But while these bromides may provide temporary relief, they offer no way out. So like Virgil, we offer the following advice for surviving hell.
First, appreciate the fact that life is a blessing even under the worst of circumstance. The universe did not have to create you. It could have easily chosen someone else on which to bestow this gift. But for some reason, it selected you. A walk through hell often clarifies why.
Second, while taking personal responsibility is fine, self-flagellation serves no useful purpose. Like it or not, a certain amount of pain and discomfort is inevitable, no matter what we do. It rains on the just as well as the unjust and bad things happen to good people all the time. An occasional walk through hell is simply the cost of living.
In addition, we sometimes catch hell not because we have done something wrong but because we did something right. There is a price to pay for standing up to a bully, protecting the weak or maintaining one’s dignity. But, it is a price worth paying.
Third, if you are catching hell, it is important to complete the journey as quickly as possible. We must not grow comfortable with or in our discomfort. We should not buy a time share or set up permanent residence there. Get in, get out and move on to a higher purpose.
Fourth, perspective and gratitude are indispensable. While there is nothing pleasant about torment and tragedy, everything is relative; all things are comparative. One man’s version of hell is another mans walk in the park.
Fifth, hell, at least the earthly version thereof, is not meant to break us. It is not designed to forever reward us for choosing wisely or to eternally punish us for choosing badly. To base decision on threats or promises is a matter of self-interest at best if not succumbing to being bullied or bribed at worst. We should instead do the right thing, regardless the consequences. A trip through hell reinforces this truth by encouraging us to embrace our better selves.
The problem is human nature. Winning is more pleasant than losing but much less instructive. What is more, we dislike anything that is disagreeable or unattractive, preferring the quick and easy. And we generally resent challenges, even those that make us stronger.
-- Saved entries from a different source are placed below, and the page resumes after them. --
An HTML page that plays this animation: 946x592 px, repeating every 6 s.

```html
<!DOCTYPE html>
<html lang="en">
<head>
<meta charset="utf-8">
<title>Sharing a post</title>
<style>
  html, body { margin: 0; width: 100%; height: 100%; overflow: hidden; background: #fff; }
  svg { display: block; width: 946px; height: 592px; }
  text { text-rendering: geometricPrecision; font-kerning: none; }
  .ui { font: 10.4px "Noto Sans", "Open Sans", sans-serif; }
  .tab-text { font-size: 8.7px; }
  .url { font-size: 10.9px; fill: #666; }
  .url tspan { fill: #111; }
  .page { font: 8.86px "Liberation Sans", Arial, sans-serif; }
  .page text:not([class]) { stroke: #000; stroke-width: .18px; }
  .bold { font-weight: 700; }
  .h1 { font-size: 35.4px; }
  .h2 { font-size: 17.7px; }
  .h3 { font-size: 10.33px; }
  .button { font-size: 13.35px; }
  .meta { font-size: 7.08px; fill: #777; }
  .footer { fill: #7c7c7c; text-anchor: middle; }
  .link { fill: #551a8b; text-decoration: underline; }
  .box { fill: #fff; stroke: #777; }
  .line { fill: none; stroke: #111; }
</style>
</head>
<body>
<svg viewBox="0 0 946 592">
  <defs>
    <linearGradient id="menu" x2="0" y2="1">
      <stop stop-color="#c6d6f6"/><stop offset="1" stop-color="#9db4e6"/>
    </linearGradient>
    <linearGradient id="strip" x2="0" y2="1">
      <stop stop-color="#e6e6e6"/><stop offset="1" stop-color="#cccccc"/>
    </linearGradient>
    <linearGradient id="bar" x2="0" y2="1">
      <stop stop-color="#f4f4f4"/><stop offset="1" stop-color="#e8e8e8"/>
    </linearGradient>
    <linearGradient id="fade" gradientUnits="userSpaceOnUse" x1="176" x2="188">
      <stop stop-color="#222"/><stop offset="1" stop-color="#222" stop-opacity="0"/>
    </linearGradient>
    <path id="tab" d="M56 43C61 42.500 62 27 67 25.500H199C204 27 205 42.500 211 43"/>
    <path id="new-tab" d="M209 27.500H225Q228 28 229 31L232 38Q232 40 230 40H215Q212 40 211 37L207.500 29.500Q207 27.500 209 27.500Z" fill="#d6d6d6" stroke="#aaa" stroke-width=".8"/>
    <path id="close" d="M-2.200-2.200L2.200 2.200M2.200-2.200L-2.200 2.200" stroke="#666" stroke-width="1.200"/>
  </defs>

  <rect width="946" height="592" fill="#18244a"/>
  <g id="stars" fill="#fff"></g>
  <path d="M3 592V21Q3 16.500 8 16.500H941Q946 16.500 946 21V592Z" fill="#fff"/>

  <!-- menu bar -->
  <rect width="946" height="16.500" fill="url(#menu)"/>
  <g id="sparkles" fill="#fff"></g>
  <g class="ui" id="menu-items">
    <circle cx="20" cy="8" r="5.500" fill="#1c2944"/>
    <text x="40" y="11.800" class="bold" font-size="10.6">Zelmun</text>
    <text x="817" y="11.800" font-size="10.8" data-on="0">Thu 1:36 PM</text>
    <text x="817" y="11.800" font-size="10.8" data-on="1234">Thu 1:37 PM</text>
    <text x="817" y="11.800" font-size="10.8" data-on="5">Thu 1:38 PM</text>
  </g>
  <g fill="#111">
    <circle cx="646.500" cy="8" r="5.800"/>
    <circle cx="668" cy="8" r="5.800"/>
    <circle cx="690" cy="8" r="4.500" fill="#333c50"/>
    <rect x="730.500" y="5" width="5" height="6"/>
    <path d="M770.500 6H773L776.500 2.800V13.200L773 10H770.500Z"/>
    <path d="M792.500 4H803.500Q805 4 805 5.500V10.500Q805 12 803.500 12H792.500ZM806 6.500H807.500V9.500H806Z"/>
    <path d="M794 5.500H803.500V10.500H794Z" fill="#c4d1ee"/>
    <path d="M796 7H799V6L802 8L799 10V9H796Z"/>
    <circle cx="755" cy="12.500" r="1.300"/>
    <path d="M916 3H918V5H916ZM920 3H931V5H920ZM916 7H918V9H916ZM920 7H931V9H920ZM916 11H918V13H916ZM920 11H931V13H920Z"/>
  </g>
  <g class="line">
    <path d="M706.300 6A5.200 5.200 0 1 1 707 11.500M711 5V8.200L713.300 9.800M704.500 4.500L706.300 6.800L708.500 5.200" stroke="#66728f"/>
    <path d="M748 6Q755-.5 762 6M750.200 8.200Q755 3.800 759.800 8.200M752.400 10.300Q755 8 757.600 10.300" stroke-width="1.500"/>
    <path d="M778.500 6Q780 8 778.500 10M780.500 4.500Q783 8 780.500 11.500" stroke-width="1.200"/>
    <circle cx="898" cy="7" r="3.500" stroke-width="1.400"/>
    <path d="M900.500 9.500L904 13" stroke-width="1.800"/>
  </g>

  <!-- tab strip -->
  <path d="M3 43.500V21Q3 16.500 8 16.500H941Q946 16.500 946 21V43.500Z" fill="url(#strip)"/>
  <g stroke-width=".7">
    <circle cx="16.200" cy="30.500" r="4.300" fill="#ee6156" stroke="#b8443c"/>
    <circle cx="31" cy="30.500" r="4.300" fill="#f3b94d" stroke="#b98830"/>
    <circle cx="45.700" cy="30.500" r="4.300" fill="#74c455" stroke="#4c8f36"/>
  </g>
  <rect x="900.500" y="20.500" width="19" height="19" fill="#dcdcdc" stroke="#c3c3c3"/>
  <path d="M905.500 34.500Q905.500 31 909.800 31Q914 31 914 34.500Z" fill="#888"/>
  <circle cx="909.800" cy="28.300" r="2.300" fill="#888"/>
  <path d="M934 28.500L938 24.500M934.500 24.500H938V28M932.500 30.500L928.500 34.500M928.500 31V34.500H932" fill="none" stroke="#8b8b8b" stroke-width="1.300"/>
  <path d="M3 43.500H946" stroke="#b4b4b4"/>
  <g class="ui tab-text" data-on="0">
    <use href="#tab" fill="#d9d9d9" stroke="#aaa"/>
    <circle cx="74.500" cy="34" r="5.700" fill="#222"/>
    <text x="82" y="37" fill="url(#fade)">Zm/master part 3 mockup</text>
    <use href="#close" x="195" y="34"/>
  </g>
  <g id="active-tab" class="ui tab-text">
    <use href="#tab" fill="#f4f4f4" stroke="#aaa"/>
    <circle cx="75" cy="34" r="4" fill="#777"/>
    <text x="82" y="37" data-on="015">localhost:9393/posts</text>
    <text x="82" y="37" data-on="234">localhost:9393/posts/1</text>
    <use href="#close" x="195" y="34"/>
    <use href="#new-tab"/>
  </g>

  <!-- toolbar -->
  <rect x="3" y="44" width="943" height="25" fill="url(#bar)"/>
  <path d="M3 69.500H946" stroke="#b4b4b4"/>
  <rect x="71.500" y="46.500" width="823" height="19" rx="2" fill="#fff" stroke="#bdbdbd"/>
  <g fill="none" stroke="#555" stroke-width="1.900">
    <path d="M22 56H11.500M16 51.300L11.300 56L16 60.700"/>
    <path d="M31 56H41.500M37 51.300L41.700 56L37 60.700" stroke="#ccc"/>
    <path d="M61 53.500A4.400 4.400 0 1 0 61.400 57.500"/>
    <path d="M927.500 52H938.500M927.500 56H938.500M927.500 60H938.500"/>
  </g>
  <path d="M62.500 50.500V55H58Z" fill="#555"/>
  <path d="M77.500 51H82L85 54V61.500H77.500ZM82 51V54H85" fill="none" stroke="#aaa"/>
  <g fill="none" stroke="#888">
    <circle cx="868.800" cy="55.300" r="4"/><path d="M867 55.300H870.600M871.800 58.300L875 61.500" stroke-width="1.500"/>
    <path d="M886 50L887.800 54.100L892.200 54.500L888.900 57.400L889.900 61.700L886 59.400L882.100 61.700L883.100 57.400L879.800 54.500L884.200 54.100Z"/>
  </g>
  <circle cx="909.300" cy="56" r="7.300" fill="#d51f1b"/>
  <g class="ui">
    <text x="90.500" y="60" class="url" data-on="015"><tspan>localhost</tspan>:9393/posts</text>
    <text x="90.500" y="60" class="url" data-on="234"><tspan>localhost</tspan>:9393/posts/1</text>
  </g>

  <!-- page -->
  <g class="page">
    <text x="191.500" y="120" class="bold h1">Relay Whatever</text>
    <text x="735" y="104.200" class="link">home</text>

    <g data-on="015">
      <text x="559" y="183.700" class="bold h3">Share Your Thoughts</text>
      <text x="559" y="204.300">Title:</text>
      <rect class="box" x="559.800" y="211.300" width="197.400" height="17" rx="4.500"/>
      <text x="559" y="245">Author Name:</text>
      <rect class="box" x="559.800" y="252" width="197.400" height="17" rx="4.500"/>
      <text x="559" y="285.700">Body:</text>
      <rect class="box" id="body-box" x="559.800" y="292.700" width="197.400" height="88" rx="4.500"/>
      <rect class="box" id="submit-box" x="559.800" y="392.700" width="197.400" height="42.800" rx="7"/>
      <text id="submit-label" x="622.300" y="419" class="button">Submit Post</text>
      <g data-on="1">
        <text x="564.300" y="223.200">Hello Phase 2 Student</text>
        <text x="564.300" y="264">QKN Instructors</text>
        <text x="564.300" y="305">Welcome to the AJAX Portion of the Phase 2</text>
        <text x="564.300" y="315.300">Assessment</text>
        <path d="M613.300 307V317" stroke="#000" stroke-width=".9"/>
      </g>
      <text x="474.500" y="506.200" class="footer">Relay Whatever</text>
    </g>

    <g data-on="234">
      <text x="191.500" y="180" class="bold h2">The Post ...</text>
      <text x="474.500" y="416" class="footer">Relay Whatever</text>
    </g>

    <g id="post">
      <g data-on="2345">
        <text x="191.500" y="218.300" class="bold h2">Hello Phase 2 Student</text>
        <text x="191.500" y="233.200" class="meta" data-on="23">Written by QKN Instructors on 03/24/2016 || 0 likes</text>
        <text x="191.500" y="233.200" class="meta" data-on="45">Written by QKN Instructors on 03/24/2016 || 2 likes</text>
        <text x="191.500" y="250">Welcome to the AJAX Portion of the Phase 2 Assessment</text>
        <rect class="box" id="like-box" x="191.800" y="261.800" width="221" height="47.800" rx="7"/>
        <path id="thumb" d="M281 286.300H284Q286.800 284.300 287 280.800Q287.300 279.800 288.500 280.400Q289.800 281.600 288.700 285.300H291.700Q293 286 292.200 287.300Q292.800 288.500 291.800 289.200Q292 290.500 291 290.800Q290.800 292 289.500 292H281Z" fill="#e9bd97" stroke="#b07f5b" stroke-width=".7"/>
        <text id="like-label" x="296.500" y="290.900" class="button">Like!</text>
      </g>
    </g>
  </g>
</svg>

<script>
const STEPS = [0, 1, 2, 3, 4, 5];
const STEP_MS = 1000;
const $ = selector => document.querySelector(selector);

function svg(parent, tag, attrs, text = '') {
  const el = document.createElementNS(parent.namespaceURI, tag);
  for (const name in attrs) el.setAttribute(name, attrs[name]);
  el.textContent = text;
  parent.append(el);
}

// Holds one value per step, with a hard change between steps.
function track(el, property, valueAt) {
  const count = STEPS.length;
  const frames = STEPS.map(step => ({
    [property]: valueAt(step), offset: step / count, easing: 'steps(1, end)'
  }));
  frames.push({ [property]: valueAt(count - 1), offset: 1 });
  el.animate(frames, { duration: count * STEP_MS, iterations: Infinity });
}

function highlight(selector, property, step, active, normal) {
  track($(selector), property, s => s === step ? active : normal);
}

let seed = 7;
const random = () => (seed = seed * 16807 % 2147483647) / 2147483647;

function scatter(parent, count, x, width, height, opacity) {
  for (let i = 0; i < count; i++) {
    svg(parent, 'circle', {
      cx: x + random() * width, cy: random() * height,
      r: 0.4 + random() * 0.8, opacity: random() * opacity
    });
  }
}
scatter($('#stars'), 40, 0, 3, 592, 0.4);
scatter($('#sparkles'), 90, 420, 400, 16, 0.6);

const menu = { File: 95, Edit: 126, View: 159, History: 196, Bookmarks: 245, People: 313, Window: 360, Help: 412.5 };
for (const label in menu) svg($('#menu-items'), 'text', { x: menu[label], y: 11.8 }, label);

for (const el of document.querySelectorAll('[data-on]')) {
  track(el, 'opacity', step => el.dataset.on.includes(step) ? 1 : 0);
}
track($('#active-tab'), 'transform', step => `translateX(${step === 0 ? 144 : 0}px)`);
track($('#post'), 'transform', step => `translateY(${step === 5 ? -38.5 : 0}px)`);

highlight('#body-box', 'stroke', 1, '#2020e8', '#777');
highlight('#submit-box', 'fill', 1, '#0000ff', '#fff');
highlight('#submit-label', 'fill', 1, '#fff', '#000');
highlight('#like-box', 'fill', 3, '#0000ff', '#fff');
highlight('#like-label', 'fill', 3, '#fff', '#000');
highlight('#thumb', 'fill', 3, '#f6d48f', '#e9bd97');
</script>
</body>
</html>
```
So when it comes to adversity, we focus on the unpleasantness of the process rather than the lessons learned. Instead of welcoming the accrued muscle and sinew, we internalize the pain and discomfort of the journey. Worse, we share this human fallacy with the rest of the world.
The key to surviving hell is to let go of the emotional baggage. Like a tree which drops leaves that are no longer useful, reject the anger, chaos, doubt and confusion. Abandon the shame, guilt and fear. And above all, refuse to be a victim. It isn’t easy, but it is far better to accept love, forgiveness and reconciliation than the opposite.
In conclusion, there is indeed an upside to going through hell. Adversity teaches, instructs and informs. It molds and shapes us. It builds bone, courage and resolve. It enhances our faith and fortitude.
Not only can we survive the journey through hell, but like Ellen who is more concerned with the welfare of her parents than the loss of a limb, we can become stronger, singed but forged. At least, we hope so.
Leo Barron Hicks, Founder and CEO
Blackacre Policy Forum